But you can still make the best use of your time by preparing for your isit. Before you arrive at the Archives make a list of all the Item ID numbers for the records you want. When you arrive at the Archives, go straight to the computers in the reading room where you can order the items. Use the ‘Retrieve Using ID’ facility in the catalogue and lodge the order. You can order items whenever you want and are not bound by a timetable for getting orders in at certain times during the day like at some archives. Items arrive in a reasonable time. It all works smoothly and the desk staff are very helpful.
While you are waiting for your items to arrive go to the microfilm room and look at any microfilms that you need. Continue reading
Like children in many parts of the world, Queensland children were affected by the Great War. This cover of the weekly newspaper, The Queenslander from 1st December 1917, is captioned, “The Spirit of the Times”. Image courtesy of State Library of Queensland.
Over the last few weeks I have returned to my research roots. I have been exploring the history of Brisbane from the turn of the twentieth century to the beginning of the Depression. My client is interested in the life story of a man who was born in Brisbane in the early twentieth century who moved to Sydney as an adult. He went on to work in East Asia during World War II and then became a successful business man. It is a pleasure to be part of such an interesting multi-national, collaborative project.
Once again I have been exploring the education history of the time, the politics, the culture and the experiences of young people growing up in Brisbane during this era. Fortunately I still have the references and workings for my honours thesis which was about Queensland’s Bible in State Schools Referendum held in 1910. Some of the work I did on that is relevant for my current research.
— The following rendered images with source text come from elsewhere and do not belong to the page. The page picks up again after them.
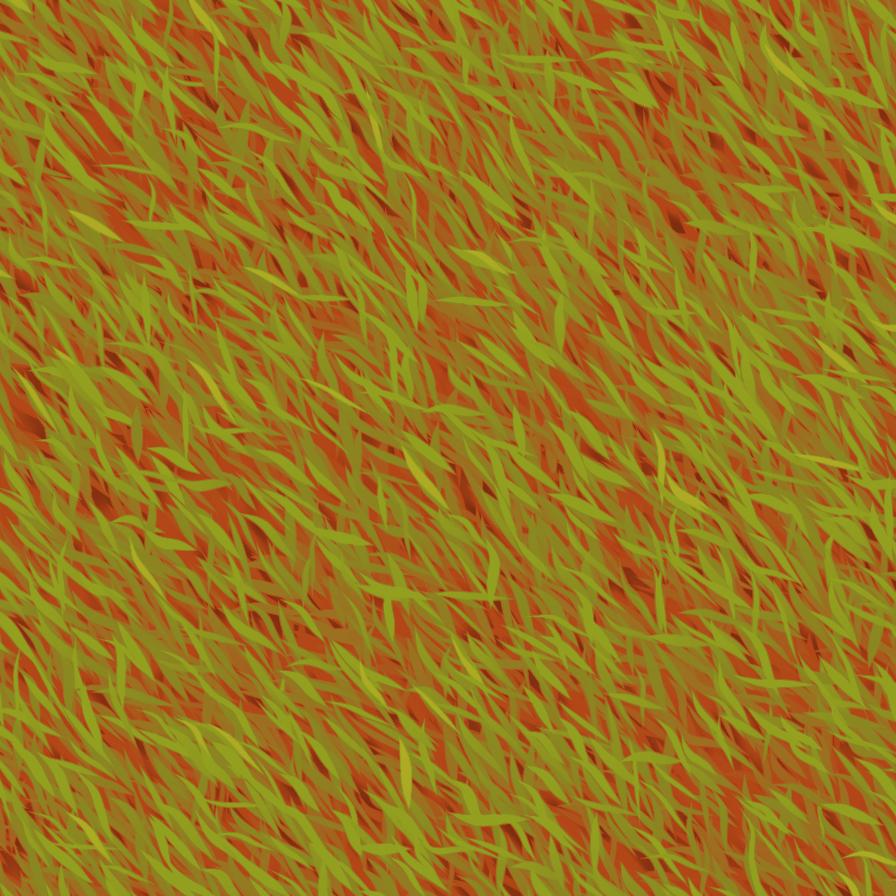
A WebGL 1 fragment shader for this texture:

```glsl
precision highp float;
// Windswept mat of curved blades: dark red ground, then brown, olive and green fibres.
// Jittered grids of tapered strokes are stacked layer by layer into a height,
// and a colour ramp turns that height into the final tint.

uniform vec2 u_resolution;

const float LAYERS = 7.0;
const float LEAN = -0.9;                  // main blade direction, radians
const vec2 CELL = vec2(0.06, 0.02);       // grid cell along and across the blades

const vec3 DARK_RED = vec3(0.49, 0.18, 0.06);
const vec3 RED = vec3(0.70, 0.275, 0.09);
const vec3 BROWN = vec3(0.61, 0.44, 0.13);
const vec3 OLIVE = vec3(0.54, 0.53, 0.13);
const vec3 GREEN = vec3(0.575, 0.625, 0.12);
const vec3 YELLOW = vec3(0.69, 0.67, 0.14);

vec4 hash4(vec3 p) {
  vec4 q = fract(p.xyzx * vec4(0.1031, 0.1030, 0.0973, 0.1099));
  q += dot(q, q.wzxy + 33.33);
  return fract((q.xxyz + q.yzzw) * q.zywx);
}

float noise(vec2 p, float seed) {
  vec2 i = floor(p), f = fract(p);
  f = f * f * (3.0 - 2.0 * f);
  float a = hash4(vec3(i, seed)).x;
  float b = hash4(vec3(i + vec2(1.0, 0.0), seed)).x;
  float c = hash4(vec3(i + vec2(0.0, 1.0), seed)).x;
  float d = hash4(vec3(i + vec2(1.0, 1.0), seed)).x;
  return mix(mix(a, b, f.x), mix(c, d, f.x), f.y);
}

// Coordinates of p in a frame turned by angle
vec2 toFrame(vec2 p, float angle) {
  float c = cos(angle), s = sin(angle);
  return vec2(c * p.x + s * p.y, c * p.y - s * p.x);
}

// Coverage of a bent stroke, thickest in the middle; t runs from -1 to 1
float bladeCover(float t, float across, float halfWidth, float bend, float soft) {
  float spine = bend * t * t + 0.3 * bend * sin(4.0 * t);
  float d = abs(across - spine) - halfWidth * (1.0 - t * t);
  return 1.0 - smoothstep(-soft, soft, d);
}

// Lays one layer of blades over the given height
float addBlades(float height, vec2 p, float layer, float soft) {
  vec2 q = toFrame(p, LEAN + 0.1 * sin(layer * 2.4)) + layer * vec2(0.37, 0.71) + 3.0;
  vec2 home = floor(q / CELL);
  for (int i = -1; i <= 1; i++) {
    for (int j = -2; j <= 2; j++) {
      vec2 cell = home + vec2(float(i), float(j));
      vec4 place = hash4(vec3(cell, layer + 1.0));
      vec4 shape = hash4(vec3(cell, layer + 41.0));
      vec2 center = (cell + place.xy) * CELL;
      float present = step(place.w, 0.38 + 0.6 * noise(center * 7.0, layer + 81.0));
      float turn = place.z * 2.0 - 1.0;
      vec2 local = toFrame(q - center, 0.25 * turn + 0.55 * turn * turn * turn);
      float t = local.x / mix(0.03, 0.047, shape.x);
      float halfWidth = mix(0.0026, 0.0066, shape.y);
      float bend = 0.014 * (shape.z - 0.5);
      float cover = present * bladeCover(t, local.y, halfWidth, bend, soft);
      float tint = 0.2 + 0.8 * (layer + shape.w) / LAYERS;
      tint += 0.15 * step(0.95, shape.w) - 0.03 * t;
      height = mix(height, tint, cover);
    }
  }
  return height;
}

vec3 heightColor(float h) {
  vec3 color = mix(DARK_RED, RED, smoothstep(0.02, 0.24, h));
  color = mix(color, BROWN, smoothstep(0.27, 0.62, h));
  color = mix(color, OLIVE, smoothstep(0.60, 0.83, h));
  color = mix(color, GREEN, smoothstep(0.81, 0.95, h));
  return mix(color, YELLOW, smoothstep(1.0, 1.18, h));
}

void main() {
  float side = min(u_resolution.x, u_resolution.y);
  vec2 p = gl_FragCoord.xy / side;
  float soft = max(0.0015, 0.7 / side);

  // Mottled ground, streaked along the blades
  float height = mix(0.0, 0.32, noise(toFrame(p, LEAN) * vec2(28.0, 75.0) + 200.0, 7.0));

  for (int k = 0; k < 7; k++) {
    height = addBlades(height, p, float(k), soft);
  }
  gl_FragColor = vec4(heightColor(height), 1.0);
}
```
I gladly left our sodden house for a research trip to Brisbane – what a delight to have working lights and a good internet connection for a few days! I immersed myself in old records the Queensland State Archives and the State Library of Queensland as well as exploring the local area where our man had grown up. A good sense of place is important if an historian to portray the history well. There is nothing like walking the streets and visiting the places which are the sites of the history that is being researched. Continue reading